It was a book party for Assouline’s new Nancy Gonzalez tome, and the evening found company creative director Santiago Gonzalez (above, center) in a somewhat literary mood. When pressed for an update on the label’s fall offerings, he pooh-poohed such a seasonal mentality. “We don’t believe in seasons,” the Chanel-clad dandy told us. “We make objects. We’re not exactly fashion, and we don’t want to be.” So what will we see, then? In lieu of description, he rushed to fetch the only inspiration he permits his design team: a reproduction of conceptual artist Robert Barry’s 1971 piece It has a beginning, order, limits, possibility, structure, which is, literally, a sheet of paper typed with a list of words. “It has a beginning, order, limits, possibility, structure, continuity…” he read off rhapsodically.”It’s beautiful because it’s about everything that’s our collection. It’s very perfect.”

Gonzalez, of course, is a noted art appreciator—and just as noted art acquirer. The showroom, where the Gonzalezes, mother and son, sipped Champagne with the likes of Bonnie Morrison, Adam Lippes, Carlos Mota, and Dayssi Olarte de Kanavos, is beautifully appointed: a Campana brothers chair here, an exquisite marble table there. A recent trip to Art Basel in Miami yielded a few more purchases, but despite the festival’s party-happy reputation, nothing more scandalous for Gonzalez himself than an early bedtime. (The better to prepare for the next morning’s appointments, of course.) Judging from the crowd—most of whom looked as if they’d regard a trip to the 57th Street showroom as a jaunt downtown—scandal usually keeps its distance from Nancy Gonzalez and her upper-crust clientele. Well, with some perhaps justifiable exceptions. “Darling,” crowed one partygoer to Santiago on her way into the elevator, with a quick kiss on the cheek and a rearrangement of her décolletage. “If you are missing a few bags, I have stolen them in my boobs!”

Photo: Neil Ramus/

Postcard From Positano


I go to Positano every summer to visit Giambattista Valli. This year, Victor Alfaro, Melvin Chua, Carlos Mota, Justo Artigas, Carlos de Souza, Hervé Bougon, and Anne McNally came along. We had a blast taking little boat rides to have lunch and dinner along the coast. My favorites are La Conca del Sogno, a 20-minute ride by boat, Adolfo for spaghetti vongole, the Hotel San Pietro for the best smoked dorade ever, and, of course, the Tre Sorelle for fried zucchini at dinner.
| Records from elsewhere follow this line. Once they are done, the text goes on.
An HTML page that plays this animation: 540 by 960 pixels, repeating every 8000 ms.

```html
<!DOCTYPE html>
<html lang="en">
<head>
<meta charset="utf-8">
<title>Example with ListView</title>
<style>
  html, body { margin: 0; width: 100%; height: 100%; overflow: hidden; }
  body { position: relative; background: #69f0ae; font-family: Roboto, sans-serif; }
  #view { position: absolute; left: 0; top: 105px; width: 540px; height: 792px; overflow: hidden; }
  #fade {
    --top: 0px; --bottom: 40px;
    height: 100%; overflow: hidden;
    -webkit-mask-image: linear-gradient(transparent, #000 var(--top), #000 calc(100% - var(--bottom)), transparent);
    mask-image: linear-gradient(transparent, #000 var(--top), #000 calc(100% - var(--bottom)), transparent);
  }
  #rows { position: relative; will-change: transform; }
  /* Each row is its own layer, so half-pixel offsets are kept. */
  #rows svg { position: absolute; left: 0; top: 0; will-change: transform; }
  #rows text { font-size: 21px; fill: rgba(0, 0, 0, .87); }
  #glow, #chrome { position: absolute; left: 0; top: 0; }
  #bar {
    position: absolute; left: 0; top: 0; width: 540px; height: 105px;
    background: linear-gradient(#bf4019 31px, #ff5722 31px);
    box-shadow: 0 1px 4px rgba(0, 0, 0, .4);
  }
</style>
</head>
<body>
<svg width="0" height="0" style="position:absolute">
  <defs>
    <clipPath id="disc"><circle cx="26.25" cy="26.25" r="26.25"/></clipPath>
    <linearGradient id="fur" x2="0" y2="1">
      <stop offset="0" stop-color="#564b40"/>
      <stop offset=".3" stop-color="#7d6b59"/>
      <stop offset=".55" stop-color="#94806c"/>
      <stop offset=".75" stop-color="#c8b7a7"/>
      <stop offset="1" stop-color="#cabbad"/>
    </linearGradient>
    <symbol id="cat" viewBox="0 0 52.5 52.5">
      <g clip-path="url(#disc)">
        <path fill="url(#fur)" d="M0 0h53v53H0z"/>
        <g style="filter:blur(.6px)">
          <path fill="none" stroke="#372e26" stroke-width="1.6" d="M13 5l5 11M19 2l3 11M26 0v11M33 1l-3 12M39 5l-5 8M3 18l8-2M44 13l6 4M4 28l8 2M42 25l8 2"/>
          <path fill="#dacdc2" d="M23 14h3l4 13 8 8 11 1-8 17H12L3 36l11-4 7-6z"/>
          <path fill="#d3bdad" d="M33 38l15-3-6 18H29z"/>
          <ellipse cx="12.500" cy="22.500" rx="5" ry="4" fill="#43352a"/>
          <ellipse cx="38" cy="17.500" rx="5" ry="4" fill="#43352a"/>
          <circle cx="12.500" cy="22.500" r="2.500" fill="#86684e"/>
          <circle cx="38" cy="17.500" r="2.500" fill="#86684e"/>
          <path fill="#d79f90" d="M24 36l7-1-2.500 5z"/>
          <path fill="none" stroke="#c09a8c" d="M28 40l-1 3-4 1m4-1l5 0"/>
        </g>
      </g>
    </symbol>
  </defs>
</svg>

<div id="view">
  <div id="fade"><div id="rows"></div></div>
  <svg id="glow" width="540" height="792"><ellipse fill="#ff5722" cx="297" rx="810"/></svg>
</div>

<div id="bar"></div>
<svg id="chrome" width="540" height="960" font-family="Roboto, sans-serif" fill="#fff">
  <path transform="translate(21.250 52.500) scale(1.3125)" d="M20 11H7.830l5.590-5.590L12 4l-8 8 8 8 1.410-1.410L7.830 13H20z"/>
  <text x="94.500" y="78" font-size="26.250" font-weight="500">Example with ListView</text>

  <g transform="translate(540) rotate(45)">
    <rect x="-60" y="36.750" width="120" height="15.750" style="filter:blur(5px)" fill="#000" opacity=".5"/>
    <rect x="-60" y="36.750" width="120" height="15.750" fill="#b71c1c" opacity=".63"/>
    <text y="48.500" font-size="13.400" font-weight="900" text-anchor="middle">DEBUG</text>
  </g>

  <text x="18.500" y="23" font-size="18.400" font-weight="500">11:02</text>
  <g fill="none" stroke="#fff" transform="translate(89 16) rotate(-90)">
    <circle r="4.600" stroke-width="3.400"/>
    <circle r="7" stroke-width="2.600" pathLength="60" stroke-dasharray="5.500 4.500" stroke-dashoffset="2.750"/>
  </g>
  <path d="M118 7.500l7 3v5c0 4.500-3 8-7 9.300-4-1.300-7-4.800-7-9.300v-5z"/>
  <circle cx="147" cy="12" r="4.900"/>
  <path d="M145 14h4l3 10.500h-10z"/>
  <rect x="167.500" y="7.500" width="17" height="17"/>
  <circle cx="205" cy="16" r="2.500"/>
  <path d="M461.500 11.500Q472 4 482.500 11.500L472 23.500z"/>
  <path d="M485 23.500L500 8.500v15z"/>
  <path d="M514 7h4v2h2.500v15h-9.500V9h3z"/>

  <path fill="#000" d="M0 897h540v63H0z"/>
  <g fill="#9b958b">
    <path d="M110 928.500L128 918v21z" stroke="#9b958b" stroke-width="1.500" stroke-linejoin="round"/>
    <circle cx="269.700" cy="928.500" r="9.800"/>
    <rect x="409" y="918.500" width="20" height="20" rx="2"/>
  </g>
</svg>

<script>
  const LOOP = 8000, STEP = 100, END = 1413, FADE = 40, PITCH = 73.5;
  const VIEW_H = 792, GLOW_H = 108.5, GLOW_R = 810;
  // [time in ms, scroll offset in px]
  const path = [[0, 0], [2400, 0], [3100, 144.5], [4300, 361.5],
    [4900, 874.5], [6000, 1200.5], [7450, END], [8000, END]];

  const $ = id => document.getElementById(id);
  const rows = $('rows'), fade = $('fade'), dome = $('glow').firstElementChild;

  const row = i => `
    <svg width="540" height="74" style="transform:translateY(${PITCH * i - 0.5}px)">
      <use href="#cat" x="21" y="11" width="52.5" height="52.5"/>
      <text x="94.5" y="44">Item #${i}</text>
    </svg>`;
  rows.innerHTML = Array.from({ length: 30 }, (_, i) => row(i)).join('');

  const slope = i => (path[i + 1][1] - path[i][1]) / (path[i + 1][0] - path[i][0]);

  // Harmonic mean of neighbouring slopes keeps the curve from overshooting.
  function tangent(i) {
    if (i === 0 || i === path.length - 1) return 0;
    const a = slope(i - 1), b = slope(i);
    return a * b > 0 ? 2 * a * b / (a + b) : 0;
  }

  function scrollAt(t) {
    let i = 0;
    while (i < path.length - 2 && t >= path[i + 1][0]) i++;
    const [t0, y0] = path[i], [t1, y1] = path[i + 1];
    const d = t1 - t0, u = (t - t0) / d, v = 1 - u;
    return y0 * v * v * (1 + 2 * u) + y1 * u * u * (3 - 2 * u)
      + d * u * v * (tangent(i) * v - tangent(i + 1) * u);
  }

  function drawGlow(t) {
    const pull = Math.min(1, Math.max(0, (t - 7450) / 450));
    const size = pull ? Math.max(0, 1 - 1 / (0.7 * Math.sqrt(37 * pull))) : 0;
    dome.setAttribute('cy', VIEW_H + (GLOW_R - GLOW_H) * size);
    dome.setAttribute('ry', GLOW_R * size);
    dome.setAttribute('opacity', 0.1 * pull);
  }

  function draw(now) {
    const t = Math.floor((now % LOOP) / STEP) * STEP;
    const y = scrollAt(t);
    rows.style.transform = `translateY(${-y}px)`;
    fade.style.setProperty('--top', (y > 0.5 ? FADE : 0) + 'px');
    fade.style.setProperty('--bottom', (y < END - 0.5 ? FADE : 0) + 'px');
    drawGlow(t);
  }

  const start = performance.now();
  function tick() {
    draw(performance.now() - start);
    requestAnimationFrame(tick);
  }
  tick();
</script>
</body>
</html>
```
This photo was taken at the very cool club Music on the Rocks. We danced to “I Know You Want Me” by Pitbull all night.

Photo: Courtesy of Astrid Munoz